Assigned task |
Please show all lines of the records that include "soft".

Collected data:

=-=-=-=-=

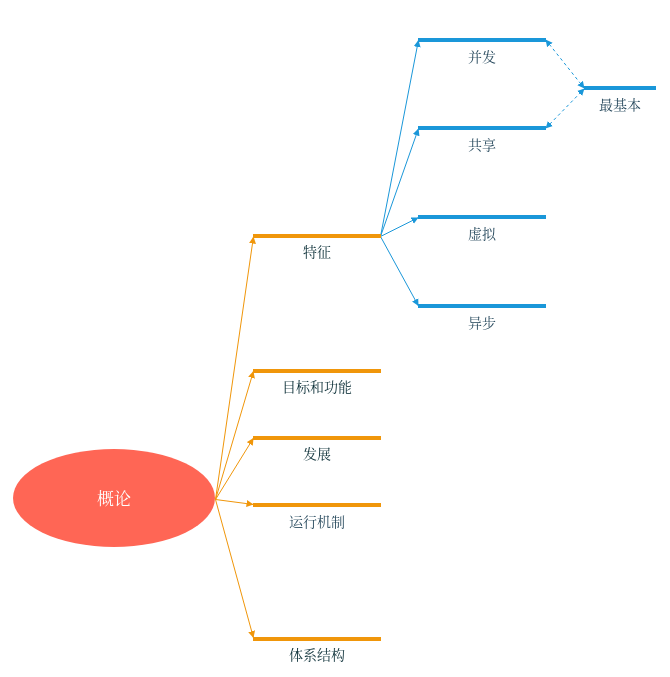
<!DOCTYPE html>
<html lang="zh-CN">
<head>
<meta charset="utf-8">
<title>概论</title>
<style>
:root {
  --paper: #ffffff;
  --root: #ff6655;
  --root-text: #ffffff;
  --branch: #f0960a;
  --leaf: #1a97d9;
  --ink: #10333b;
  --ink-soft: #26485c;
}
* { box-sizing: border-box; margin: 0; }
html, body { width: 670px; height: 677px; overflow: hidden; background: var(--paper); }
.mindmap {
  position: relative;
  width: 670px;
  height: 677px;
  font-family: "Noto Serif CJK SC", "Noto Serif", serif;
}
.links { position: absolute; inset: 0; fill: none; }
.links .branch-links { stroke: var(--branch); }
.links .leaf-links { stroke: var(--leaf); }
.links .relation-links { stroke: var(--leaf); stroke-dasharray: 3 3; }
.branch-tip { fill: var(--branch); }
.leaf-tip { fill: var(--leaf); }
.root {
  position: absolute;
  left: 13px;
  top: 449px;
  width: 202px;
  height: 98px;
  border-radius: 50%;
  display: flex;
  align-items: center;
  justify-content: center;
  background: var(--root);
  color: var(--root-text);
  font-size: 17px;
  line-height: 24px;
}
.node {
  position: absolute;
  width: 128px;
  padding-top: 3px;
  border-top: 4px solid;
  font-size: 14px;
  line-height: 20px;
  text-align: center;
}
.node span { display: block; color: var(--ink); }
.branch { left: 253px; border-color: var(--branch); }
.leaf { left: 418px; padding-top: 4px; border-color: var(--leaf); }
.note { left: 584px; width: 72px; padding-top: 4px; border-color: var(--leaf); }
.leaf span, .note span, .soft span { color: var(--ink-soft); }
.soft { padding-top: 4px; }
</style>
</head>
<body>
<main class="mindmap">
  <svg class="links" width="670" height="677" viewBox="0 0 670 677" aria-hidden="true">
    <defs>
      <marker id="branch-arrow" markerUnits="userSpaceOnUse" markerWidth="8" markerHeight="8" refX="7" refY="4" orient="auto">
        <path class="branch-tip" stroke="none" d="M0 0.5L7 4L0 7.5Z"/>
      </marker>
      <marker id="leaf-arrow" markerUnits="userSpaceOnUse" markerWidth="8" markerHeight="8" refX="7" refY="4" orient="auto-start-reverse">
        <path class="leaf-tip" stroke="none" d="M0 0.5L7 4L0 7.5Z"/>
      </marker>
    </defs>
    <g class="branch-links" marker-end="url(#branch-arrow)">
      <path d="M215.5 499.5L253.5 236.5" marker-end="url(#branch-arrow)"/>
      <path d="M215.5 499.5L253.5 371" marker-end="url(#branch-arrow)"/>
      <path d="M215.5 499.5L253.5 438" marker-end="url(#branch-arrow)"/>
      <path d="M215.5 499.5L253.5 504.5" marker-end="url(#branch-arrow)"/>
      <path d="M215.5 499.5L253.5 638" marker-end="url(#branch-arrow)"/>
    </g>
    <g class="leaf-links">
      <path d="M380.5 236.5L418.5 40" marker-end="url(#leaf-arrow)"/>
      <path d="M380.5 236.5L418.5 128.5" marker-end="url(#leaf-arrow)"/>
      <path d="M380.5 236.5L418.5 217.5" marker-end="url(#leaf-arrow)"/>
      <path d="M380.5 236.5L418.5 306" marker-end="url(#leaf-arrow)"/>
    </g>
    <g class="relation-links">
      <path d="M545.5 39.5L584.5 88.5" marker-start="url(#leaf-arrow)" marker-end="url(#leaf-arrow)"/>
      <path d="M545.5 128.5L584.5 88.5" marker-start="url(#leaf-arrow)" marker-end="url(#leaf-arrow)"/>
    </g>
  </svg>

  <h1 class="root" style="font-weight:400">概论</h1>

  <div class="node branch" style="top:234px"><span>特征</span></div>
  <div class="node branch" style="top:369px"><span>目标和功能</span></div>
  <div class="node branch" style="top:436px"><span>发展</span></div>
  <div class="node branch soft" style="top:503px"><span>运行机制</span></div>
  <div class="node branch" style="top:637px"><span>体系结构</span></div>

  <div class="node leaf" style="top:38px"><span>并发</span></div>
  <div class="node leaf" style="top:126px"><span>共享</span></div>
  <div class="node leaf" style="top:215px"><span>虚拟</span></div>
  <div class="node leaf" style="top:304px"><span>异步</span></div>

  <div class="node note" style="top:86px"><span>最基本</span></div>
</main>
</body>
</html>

=-=-=-=-=

Answer section |
  --ink-soft: #26485c;
.leaf span, .note span, .soft span { color: var(--ink-soft); }
.soft { padding-top: 4px; }
  <div class="node branch soft" style="top:503px"><span>运行机制</span></div>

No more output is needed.